**Work request**: Copy the data that follows, character for character, minus the pictures.

╭──

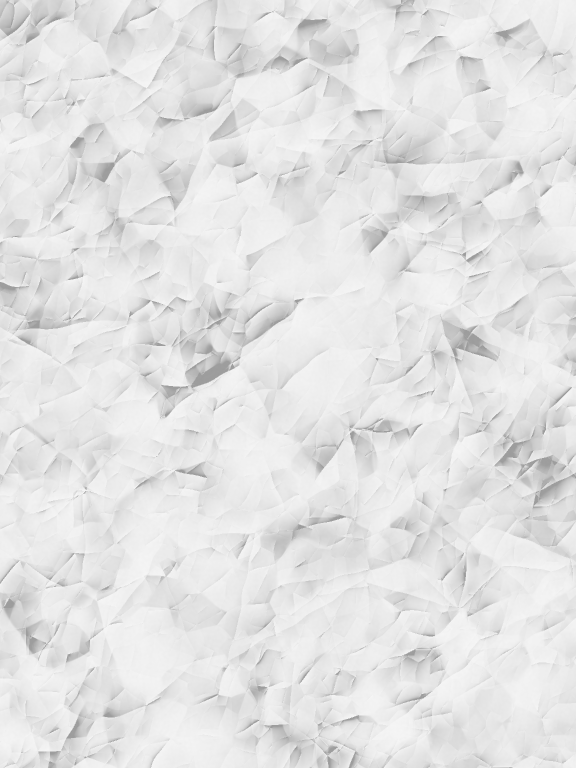
A Shadertoy shader for this texture:

```glsl
// Crumpled white paper: layers of stretched, warped Voronoi facets, each with
// its own tilt, and folds embossed along the facet borders. The summed shading
// goes through an exponential tone curve: mostly bright, with few dark creases.

vec2 hash2(vec2 p) {
    vec3 q = fract(p.xyx * vec3(0.1031, 0.1030, 0.0973));
    q += dot(q, q.yzx + 33.33);
    return fract((q.xx + q.yz) * q.zy);
}

float corner(vec2 cell, vec2 offset) {
    return dot(hash2(cell) * 2.0 - 1.0, offset);
}

float gradientNoise(vec2 p) {
    vec2 i = floor(p), f = p - i;
    vec2 u = f * f * f * (f * (f * 6.0 - 15.0) + 10.0);
    vec2 e = vec2(1.0, 0.0);
    return mix(mix(corner(i, f), corner(i + e, f - e), u.x),
               mix(corner(i + e.yx, f - e.yx), corner(i + 1.0, f - 1.0), u.x), u.y);
}

// Shade of one layer of facets; positive values face away from the light.
float facets(vec2 p, float scale, float angle, float stretch, float seed) {
    float c = cos(angle), s = sin(angle);
    mat2 turn = mat2(c, -s, s, c);
    vec2 shadeDir = turn * vec2(0.5, -0.86);
    vec2 q = turn * p * scale * vec2(1.0 / stretch, stretch) + seed;
    vec2 base = floor(q), f = q - base;

    // Some borders are sharp, others melt into a soft bend.
    float crispness = mix(8.0, 85.0, smoothstep(-0.2, 0.25, gradientNoise(q * 1.1 + 7.0)));
    float total = 0.0, shade = 0.0;
    float near1 = 9.0, near2 = 9.0, id1 = 0.0, id2 = 0.0;
    vec2 site1 = vec2(0.0), site2 = vec2(1.0);

    for (int y = -1; y <= 1; y++)
    for (int x = -1; x <= 1; x++) {
        vec2 cell = vec2(x, y);
        vec2 site = cell + 0.05 + 0.9 * hash2(base + cell) - f;
        vec2 tilt = hash2(base + cell + 57.0) * 2.0 - 1.0;
        vec2 bend = hash2(base + cell + 113.0) * 2.0 - 1.0;
        float d = dot(site, site);
        float weight = exp(-crispness * d);
        total += weight;
        shade += weight * (0.85 * tilt.x + 1.7 * dot(site, bend));
        if (d < near1) {
            near2 = near1; site2 = site1; id2 = id1;
            near1 = d; site1 = site; id1 = tilt.y;
        } else if (d < near2) {
            near2 = d; site2 = site; id2 = tilt.y;
        }
    }

    // Fold along the border: dark on one flank, light on the other.
    vec2 across = site2 - site1;
    float span = max(length(across), 0.001);
    float border = (near2 - near1) / (2.0 * span);
    float fold = sin(9.0 * (id1 + id2));
    fold *= abs(fold) * clamp(0.7 + 2.2 * gradientNoise(q * 1.7 + 19.0), 0.0, 1.4);
    float flank = dot(across / span, shadeDir);
    float profile = 2.0 * exp(-border * 16.0) + 1.0 * exp(-border * 5.0);
    return shade / max(total, 1e-30) + fold * flank * profile;
}

float paperTone(vec2 p) {
    // Bend the straight borders a little.
    vec2 w = p + 0.03 * vec2(gradientNoise(p * 6.0), gradientNoise(p * 6.0 + 31.0));
    w += 0.008 * vec2(gradientNoise(p * 23.0 + 5.0), gradientNoise(p * 23.0 + 47.0));

    // Fine wrinkles gather in patches.
    float patches = smoothstep(-0.3, 0.35, gradientNoise(p * 4.5 + 11.0));

    float shade = 0.5 * facets(w, 5.0, 0.8, 1.15, 20.0)
                + 0.8 * facets(w, 9.0, 2.1, 1.2, 140.0)
                + (0.6 + 0.55 * patches) * facets(w, 16.0, 0.5, 1.2, 260.0)
                + (0.25 + 0.5 * patches) * facets(w, 32.0, 1.2, 1.25, 390.0)
                + 0.5 * gradientNoise(p * 2.6 + 3.0);

    float grain = 0.012 * gradientNoise(p * 170.0);
    return 0.962 - 0.06 * exp(0.7 * min(shade, 2.5)) + grain;
}

void mainImage(out vec4 fragColor, in vec2 fragCoord) {
    // Four samples per pixel smooth the creases.
    float tone = 0.0;
    for (int i = 0; i < 4; i++) {
        vec2 offset = vec2(i % 2, i / 2) * 0.6 - 0.3;
        tone += 0.25 * paperTone((fragCoord + offset) / iResolution.x);
    }
    fragColor = vec4(vec3(tone), 1.0);
}
```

╰──

**Answer for this exercise**:
A Shadertoy shader for this texture:

```glsl
// Crumpled white paper: layers of stretched, warped Voronoi facets, each with
// its own tilt, and folds embossed along the facet borders. The summed shading
// goes through an exponential tone curve: mostly bright, with few dark creases.

vec2 hash2(vec2 p) {
    vec3 q = fract(p.xyx * vec3(0.1031, 0.1030, 0.0973));
    q += dot(q, q.yzx + 33.33);
    return fract((q.xx + q.yz) * q.zy);
}

float corner(vec2 cell, vec2 offset) {
    return dot(hash2(cell) * 2.0 - 1.0, offset);
}

float gradientNoise(vec2 p) {
    vec2 i = floor(p), f = p - i;
    vec2 u = f * f * f * (f * (f * 6.0 - 15.0) + 10.0);
    vec2 e = vec2(1.0, 0.0);
    return mix(mix(corner(i, f), corner(i + e, f - e), u.x),
               mix(corner(i + e.yx, f - e.yx), corner(i + 1.0, f - 1.0), u.x), u.y);
}

// Shade of one layer of facets; positive values face away from the light.
float facets(vec2 p, float scale, float angle, float stretch, float seed) {
    float c = cos(angle), s = sin(angle);
    mat2 turn = mat2(c, -s, s, c);
    vec2 shadeDir = turn * vec2(0.5, -0.86);
    vec2 q = turn * p * scale * vec2(1.0 / stretch, stretch) + seed;
    vec2 base = floor(q), f = q - base;

    // Some borders are sharp, others melt into a soft bend.
    float crispness = mix(8.0, 85.0, smoothstep(-0.2, 0.25, gradientNoise(q * 1.1 + 7.0)));
    float total = 0.0, shade = 0.0;
    float near1 = 9.0, near2 = 9.0, id1 = 0.0, id2 = 0.0;
    vec2 site1 = vec2(0.0), site2 = vec2(1.0);

    for (int y = -1; y <= 1; y++)
    for (int x = -1; x <= 1; x++) {
        vec2 cell = vec2(x, y);
        vec2 site = cell + 0.05 + 0.9 * hash2(base + cell) - f;
        vec2 tilt = hash2(base + cell + 57.0) * 2.0 - 1.0;
        vec2 bend = hash2(base + cell + 113.0) * 2.0 - 1.0;
        float d = dot(site, site);
        float weight = exp(-crispness * d);
        total += weight;
        shade += weight * (0.85 * tilt.x + 1.7 * dot(site, bend));
        if (d < near1) {
            near2 = near1; site2 = site1; id2 = id1;
            near1 = d; site1 = site; id1 = tilt.y;
        } else if (d < near2) {
            near2 = d; site2 = site; id2 = tilt.y;
        }
    }

    // Fold along the border: dark on one flank, light on the other.
    vec2 across = site2 - site1;
    float span = max(length(across), 0.001);
    float border = (near2 - near1) / (2.0 * span);
    float fold = sin(9.0 * (id1 + id2));
    fold *= abs(fold) * clamp(0.7 + 2.2 * gradientNoise(q * 1.7 + 19.0), 0.0, 1.4);
    float flank = dot(across / span, shadeDir);
    float profile = 2.0 * exp(-border * 16.0) + 1.0 * exp(-border * 5.0);
    return shade / max(total, 1e-30) + fold * flank * profile;
}

float paperTone(vec2 p) {
    // Bend the straight borders a little.
    vec2 w = p + 0.03 * vec2(gradientNoise(p * 6.0), gradientNoise(p * 6.0 + 31.0));
    w += 0.008 * vec2(gradientNoise(p * 23.0 + 5.0), gradientNoise(p * 23.0 + 47.0));

    // Fine wrinkles gather in patches.
    float patches = smoothstep(-0.3, 0.35, gradientNoise(p * 4.5 + 11.0));

    float shade = 0.5 * facets(w, 5.0, 0.8, 1.15, 20.0)
                + 0.8 * facets(w, 9.0, 2.1, 1.2, 140.0)
                + (0.6 + 0.55 * patches) * facets(w, 16.0, 0.5, 1.2, 260.0)
                + (0.25 + 0.5 * patches) * facets(w, 32.0, 1.2, 1.25, 390.0)
                + 0.5 * gradientNoise(p * 2.6 + 3.0);

    float grain = 0.012 * gradientNoise(p * 170.0);
    return 0.962 - 0.06 * exp(0.7 * min(shade, 2.5)) + grain;
}

void mainImage(out vec4 fragColor, in vec2 fragCoord) {
    // Four samples per pixel smooth the creases.
    float tone = 0.0;
    for (int i = 0; i < 4; i++) {
        vec2 offset = vec2(i % 2, i / 2) * 0.6 - 0.3;
        tone += 0.25 * paperTone((fragCoord + offset) / iResolution.x);
    }
    fragColor = vec4(vec3(tone), 1.0);
}
```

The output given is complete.